After someone is injured in a workplace accident, employers and their insurers are usually eager for them to get back to work. The sooner an injured employee returns to work, the sooner they can stop paying workers’ compensation benefits. The employee may also be anxious to start working again so they can get a full paycheck and get back to a regular routine.
While it is understandable for a worker to want to get back on the job, it is important to do so with an abundance of caution. Coming back to work too soon is definitely not in the employee’s best interests. They need an adequate amount of time to recover from their injury, and if it is not fully healed, there is a chance that the injury will be aggravated, and their condition will become worse. In some extreme cases, they could even end up with a permanent injury that prevents them from going back to their job at all.
If something like this were to happen, it would not only be bad for your physical health, it could jeopardize your workers’ compensation benefits as well. When you go on workers’ comp, you have a duty to mitigate the effects of your injury. This is done by receiving necessary medical care, doing what your doctor tells you to do, and taking the time that is needed to get fully recovered or if applicable, reach maximum medical improvement.
Your boss might be putting subtle pressure on you to come back to work. You might be hearing comments like, “we really need you back” or “I sure hope the doctor gives you approval to come back to work soon.” Keep in mind, however, that you are the one who loses by going back to work before you are physically able to do so. If you get hurt again, you are the one who will pay the price, not them.
When Should I Return to Work after an Injury?
The simple answer is, you should only return to work after you have been medically cleared to do so and your doctor issues a “return to work” date. While you are out of work, you should be making regular visits to your doctor to receive updates on your progress.
During each visit, the doctor typically provides notations about your work status. At some point, the doctor might clear you to come back to work either “with restrictions” or “without restrictions.” If you are cleared to come back with restrictions, this means that you still have some physical limitations, and you might only be able to do certain jobs.

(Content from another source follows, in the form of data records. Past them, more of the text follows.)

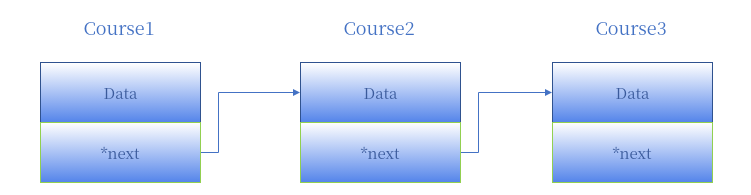
<!DOCTYPE html>
<html lang="en">
<head>
<meta charset="utf-8">
<title>Linked list of courses</title>
<style>
:root {
  --paper: #ffffff;
  --title: #4472c4;
  --label: #3a5a9b;
  --data-border: #2f528f;
  --next-border: #92d050;
  --fill-top: #ffffff;
  --fill-bottom: #5585ea;
  --link: #4472c4;
}
* { box-sizing: border-box; margin: 0; }
html, body { width: 751px; height: 195px; overflow: hidden; background: var(--paper); }
.diagram {
  position: relative;
  width: 751px;
  height: 195px;
  font-family: "Noto Serif CJK SC", "Noto Serif CJK JP", "Noto Serif", serif;
}
.node { position: absolute; top: 0; width: 161px; }
.course-1 { left: 40px; }
.course-2 { left: 300px; }
.course-3 { left: 552px; }
.title {
  height: 62px;
  padding-right: 3px;
  font-size: 18px;
  font-weight: 400;
  line-height: 54px;
  text-align: center;
  color: var(--title);
}
.field {
  display: flex;
  align-items: center;
  justify-content: center;
  height: 61px;
  border: 1px solid;
  background: linear-gradient(var(--fill-top), var(--fill-bottom));
  font-size: 15px;
  line-height: 20px;
  color: var(--label);
}
.data { border-color: var(--data-border); }
.next { margin-top: -1px; border-color: var(--next-border); padding-right: 1px; }
.links { position: absolute; left: 0; top: 0; }
.links path { fill: none; stroke: var(--link); }
.links polygon { fill: var(--link); }
</style>
</head>
<body>
<main class="diagram">
  <section class="node course-1">
    <h2 class="title">Course1</h2>
    <div class="field data">Data</div>
    <div class="field next">*next</div>
  </section>
  <section class="node course-2">
    <h2 class="title">Course2</h2>
    <div class="field data">Data</div>
    <div class="field next">*next</div>
  </section>
  <section class="node course-3">
    <h2 class="title">Course3</h2>
    <div class="field data">Data</div>
    <div class="field next">*next</div>
  </section>
  <svg class="links" width="751" height="195" viewBox="0 0 751 195" aria-hidden="true">
    <path d="M201 152.5H218.5V92.5H294"/>
    <polygon points="293,89 300,92.5 293,96"/>
    <path d="M461 152.5H478.5V92.5H546"/>
    <polygon points="545,89 552,92.5 545,96"/>
  </svg>
</main>
</body>
</html>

For example, you might not be ready yet to do tasks that require heavy lifting or standing on your feet for too long. If your work clearance has restrictions, be sure to follow them as directed by your doctor so you don’t re-aggravate your injury.
When you go in for your doctor visits, be sure to ask them about your disability and work status each time. It could happen that a doctor clears you to go back to work on paper, but they fail to tell you this verbally. In such cases, you might not realize that you have a “return to work” date, and if you do not come back to work on that date, you could be in trouble with your employer.
Could I Lose My Job if I Don’t Come Back to Work When My Employer Wants?
This is a bit of a tricky question. An employer is not allowed to fire an employee in retaliation for filing a workers’ compensation claim, but in most cases, they are also not required to hold your job for you while you are out on workers’ comp leave. There are some exceptions to this, however, such as if you have an employment contract that guarantees your job, or if your injury qualifies you to take leave under the Family Medical Leave Act (FMLA). In any case, an employer will usually take an employee back after they are medically cleared as long as they have a position available for them.
Suffered a Workplace Injury in Alabama? Contact an Experienced Workers’ Compensation Lawyer
Workers’ comp claims can be complicated and confusing, and there are a lot of difficult questions such as when you should return to work after an injury. For this reason, it is always best to work with a skilled and knowledgeable workers’ compensation attorney. For experienced legal help with workplace accidents and injuries in Alabama, contact M. Adam Jones and Associates or assistance. Call our office today at 334-581-9238 or message us online to schedule a free consultation with a member of our legal team.